- Once Upon a Wintertime features Frances Langford singing the title song about two romantic young lovers in December. The boy shows off for his girl, and near-tragedy and a timely rescue ensue. This short was also featured on the compilation video, A Walt Disney Christmas.
- Bumble Boogie is a surrealistic nightmare for a solitary bee trying to escape from a visual and musical frenzy. The music is courtesy of Freddy Martin and his orchestra (with Jack Fina playing the piano) and is a swing-jazz variation of Rimsky-Korsakov's Flight of the Bumblebee, which was one of the many pieces considered for inclusion in Fantasia.
- The Legend of Johnny Appleseed is a retelling of the story of John Chapman, who spent most of his life roaming America and planting apple trees, thus earning his famous nickname. Dennis Day narrates and provides all the voices.

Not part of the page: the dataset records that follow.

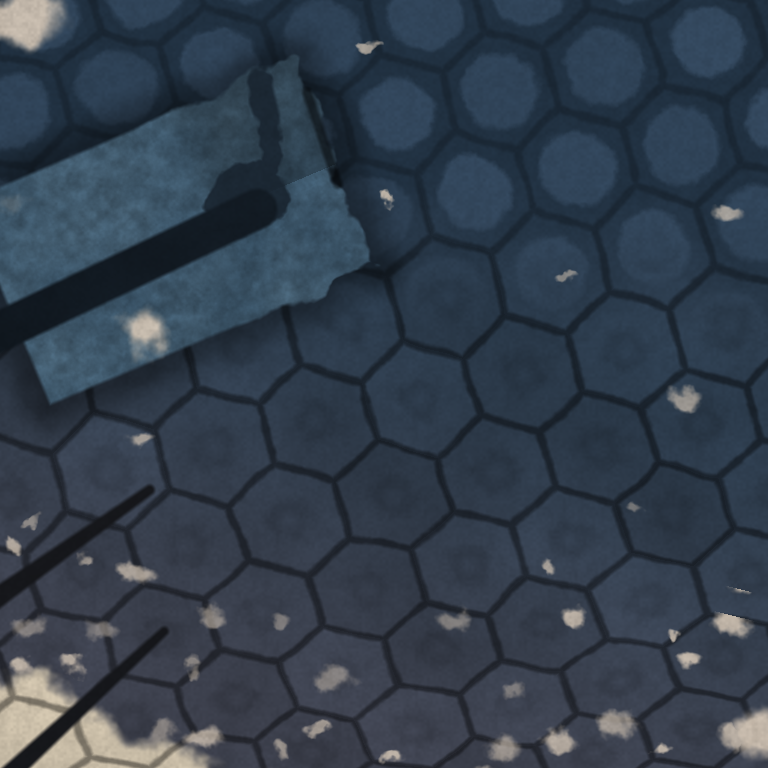
A WebGL 2 fragment shader for this texture:

```glsl
#version 300 es
precision highp float;
uniform vec2 u_resolution;
out vec4 outColor;

float hash(vec2 p) {
  return fract(sin(dot(p, vec2(127.1, 311.7))) * 43758.5453);
}

float noise(vec2 p) {
  vec2 i = floor(p), f = fract(p);
  f = f * f * (3.0 - 2.0 * f);
  return mix(mix(hash(i), hash(i + vec2(1, 0)), f.x),
             mix(hash(i + vec2(0, 1)), hash(i + vec2(1, 1)), f.x), f.y);
}

float fbm(vec2 p) {
  float sum = 0.0, amp = 0.53;
  for (int k = 0; k < 4; k++) {
    sum += amp * noise(p);
    p = mat2(1.6, 1.2, -1.2, 1.6) * p + 7.3;
    amp *= 0.5;
  }
  return sum;
}

float segment(vec2 p, vec2 a, vec2 b) {
  vec2 d = b - a;
  return length(p - a - d * clamp(dot(p - a, d) / dot(d, d), 0.0, 1.0));
}

float box(vec2 p, vec2 halfSize) {
  vec2 d = abs(p) - halfSize;
  return length(max(d, 0.0)) + min(max(d.x, d.y), 0.0);
}

// Coverage of the inside of a distance field
float fill(float d) {
  float soft = 0.0025 + 0.7 / u_resolution.y;
  return 1.0 - smoothstep(-soft, soft, d);
}

// Skewed lattice whose rows tighten towards the bottom
vec2 pavingPlane(vec2 p) {
  vec2 d = p - vec2(0.512, 0.647);
  float v = d.y + 0.235 * d.x;
  float row = v * (8.68 + 2.54 * v + 2.54 * v * v);
  float column = (d.x + 0.0352 * row) / 0.1341;
  return vec2(column - 0.5 * row, 0.866 * row);
}

// xy: offset from the centre of the cell, zw: centre of the cell
vec4 hexCell(vec2 p) {
  vec2 s = vec2(1.0, 1.7320508);
  vec2 a = mod(p + 0.5 * s, s) - 0.5 * s;
  vec2 b = mod(p, s) - 0.5 * s;
  vec2 g = dot(a, a) < dot(b, b) ? a : b;
  return vec4(g, p - g);
}

// Irregular flecks of sunlight, denser towards the lower left and the bottom
float sunFlecks(vec2 p) {
  vec2 q = p * 13.0 + 0.5 * (vec2(fbm(p * 36.0), fbm(p * 36.0 + 40.0)) - 0.5);
  float density = 0.1 + 0.55 * smoothstep(0.5, 0.9, p.y - 0.25 * p.x + 0.05)
                + 0.12 * smoothstep(0.8, 1.0, p.y);
  float light = 0.0;
  for (int y = -1; y <= 1; y++)
  for (int x = -1; x <= 1; x++) {
    vec2 id = floor(q) + vec2(x, y);
    float r = hash(id + 3.7);
    vec2 d = q - id - 0.2 - 0.6 * vec2(hash(id), hash(id + 19.1));
    d.y += 0.3 * d.x * (r - 0.3);
    float size = mix(0.1, 0.29, hash(id + 8.2));
    float spot = 1.0 - smoothstep(size * 0.45, size * 1.15, length(d * vec2(0.8, 1.15)));
    light = max(light, spot * step(r, density) * mix(0.45, 1.0, hash(id + 5.5)));
  }
  return light;
}

void main() {
  vec2 p = gl_FragCoord.xy / u_resolution;
  p.y = 1.0 - p.y; // measured downwards from the top
  float cloud = fbm(p * 7.0), grit = fbm(p * 75.0), grain = noise(p * 260.0);
  vec2 wobble = vec2(noise(p * 24.0), noise(p * 24.0 + 31.0)) - 0.5;

  // Hexagonal paving
  vec4 cell = hexCell(pavingPlane(p + 0.007 * wobble));
  vec2 g = abs(cell.xy);
  float edge = 0.5 - max(g.x, dot(g, vec2(0.5, 0.866)));
  float tone = hash(floor(cell.zw * 4.0 + 0.5));
  float upper = 1.0 - smoothstep(0.22, 0.46, p.y + 0.12 * (cloud - 0.5));
  float lowerLeft = smoothstep(0.35, 1.05, p.y + 0.3 * (0.5 - p.x));
  vec3 color = mix(vec3(0.18, 0.245, 0.315), vec3(0.265, 0.28, 0.335), lowerLeft);
  color *= 0.9 + 0.13 * tone + 0.22 * (cloud - 0.5);

  // Worn faces: pale middles in wide grooves above, faint rings below
  float radius = length(cell.xy) + 0.1 * (grit - 0.5);
  float face = 1.0 - smoothstep(0.34, 0.42, radius + 0.05 * tone);
  vec3 worn = mix(vec3(0.125, 0.19, 0.255), vec3(0.21, 0.295, 0.385), face * (0.65 + 0.35 * tone));
  color = mix(color, worn, upper * 0.9);
  color *= 1.0 - 0.1 * (1.0 - upper) * exp(-150.0 * pow(radius - 0.14, 2.0));
  float joint = 1.0 - smoothstep(0.012, 0.06, edge + 0.025 * (grit - 0.5));
  color *= 1.0 - joint * mix(0.42, 0.2, upper);

  // Sunlit corner
  float sun = smoothstep(-0.01, 0.03, p.y - 0.86 - 0.5 * p.x + 0.13 * (fbm(p * 17.0) - 0.5));
  vec3 sunlit = vec3(0.83, 0.78, 0.69) * (0.88 + 0.2 * cloud) * (1.0 - 0.4 * joint);
  color = mix(color, sunlit, sun);

  // Broken slab and its shadow
  vec2 q = p - vec2(0.2, 0.3);
  q = vec2(0.92 * q.x - 0.39 * q.y, 0.39 * q.x + 0.92 * q.y) - vec2(0.02, 0.013);
  float chip = 0.045 * (fbm(p * 22.0) - 0.5) * smoothstep(-0.05, 0.2, q.x);
  float slab = box(q, vec2(0.232, 0.143)) + chip;
  color *= 1.0 - 0.35 * (1.0 - smoothstep(0.0, 0.06, slab));
  vec3 stone = mix(vec3(0.2, 0.295, 0.37), vec3(0.29, 0.395, 0.47), fbm(p * 13.0));
  stone *= 0.85 + 0.3 * grit;
  stone *= 1.0 - 0.25 * smoothstep(0.04, 0.1, q.x) * step(q.y, 0.0);
  color = mix(color, stone, fill(slab));

  // Dark socket, crossbar and rod
  float socket = min(length(p - vec2(0.325, 0.255)) - 0.052,
                     segment(p, vec2(0.345, 0.11), vec2(0.355, 0.22)) - 0.016);
  color = mix(color, vec3(0.1, 0.145, 0.19), 0.9 * fill(socket + 0.03 * (fbm(p * 30.0) - 0.5)));
  float bar = segment(p, vec2(0.372, 0.11), vec2(0.41, 0.265)) - 0.017;
  color = mix(color, stone * 1.05, fill(bar));
  color *= 1.0 - 0.5 * fill(segment(p, vec2(0.4, 0.12), vec2(0.44, 0.24)) - 0.006);
  float rod = segment(p, vec2(-0.05, 0.455), vec2(0.335, 0.272)) - 0.026;
  color = mix(color, vec3(0.065, 0.095, 0.125) * (0.8 + 0.5 * cloud), fill(rod));

  // Flecks of light and the larger patches
  float flecks = sunFlecks(p) * (1.0 - 0.75 * fill(slab)) * (1.0 - sun);
  vec2 r = p + 0.04 * (vec2(fbm(p * 25.0), fbm(p * 25.0 + 9.0)) - 0.5);
  float patches = min(length((r - vec2(0.02, 0.025)) * vec2(0.6, 1.0)) - 0.035,
                      min(length(r - vec2(0.195, 0.435)) - 0.026,
                          length(r - vec2(0.99, 0.955)) - 0.035));
  flecks = max(flecks, 1.0 - smoothstep(-0.012, 0.01, patches));
  color = mix(color, vec3(0.83, 0.775, 0.71), 0.92 * flecks);

  // Thin tapering sticks
  float stick = min(segment(p, vec2(-0.02, 0.79), vec2(0.195, 0.638)),
                    segment(p, vec2(0.0, 1.02), vec2(0.214, 0.822)));
  color = mix(color, vec3(0.085, 0.09, 0.105), fill(stick - 0.013 + 0.033 * p.x));

  color *= 0.94 + 0.07 * grain + 0.1 * (grit - 0.45);
  outColor = vec4(clamp(color, 0.0, 1.0), 1.0);
}
```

- Little Toot is based on the poem by Hardie Gramatky, in which the title protagonist, a small tugboat, wants to be just like his father but can't seem to stay out of trouble. The Andrews Sisters provide the vocals. Out of all 7 of these musical segments, this one is the most famous, inspiring Robert D. Cardona and David Mitton to create the children’s television series TUGS.
- Trees is a reciting of the famous Alfred Joyce Kilmer poem by Fred Waring and the Pennsylvanians with the lyrical setting seen through the seasons.
- Blame It on the Samba has Donald Duck and José Carioca meeting with the Aracuan Bird who introduces them to the pleasures of the samba. The Dinning Sisters provide the vocals while organist Ethel Smith plays the organ.
- Pecos Bill, as told by Roy Rogers and the Sons of the Pioneers, is the film's finale relating the tale of the famous hero from Texas; the greatest cowboy that ever lived, his horse Widowmaker, and how he was brought back down to earth by a woman named Slue-Foot Sue. This retelling of the story is courtesy of Roy Rogers, Bob Nolan, and the Sons of the Pioneers to Bobby Driscoll and Luana Patten. This segment was later edited on the film's NTSC video release (but not the PAL release) to remove all scenes of Bill smoking a cigarette. The entire scene with Bill rolling the smoke and lighting it with a lightning bolt was cut and all other shots of the offending cigarette hanging from his lips were digitally removed. Likewise, the segment relating how he fought a native tribal warband was edited out as it was perceived to be promoting racist stereotypes.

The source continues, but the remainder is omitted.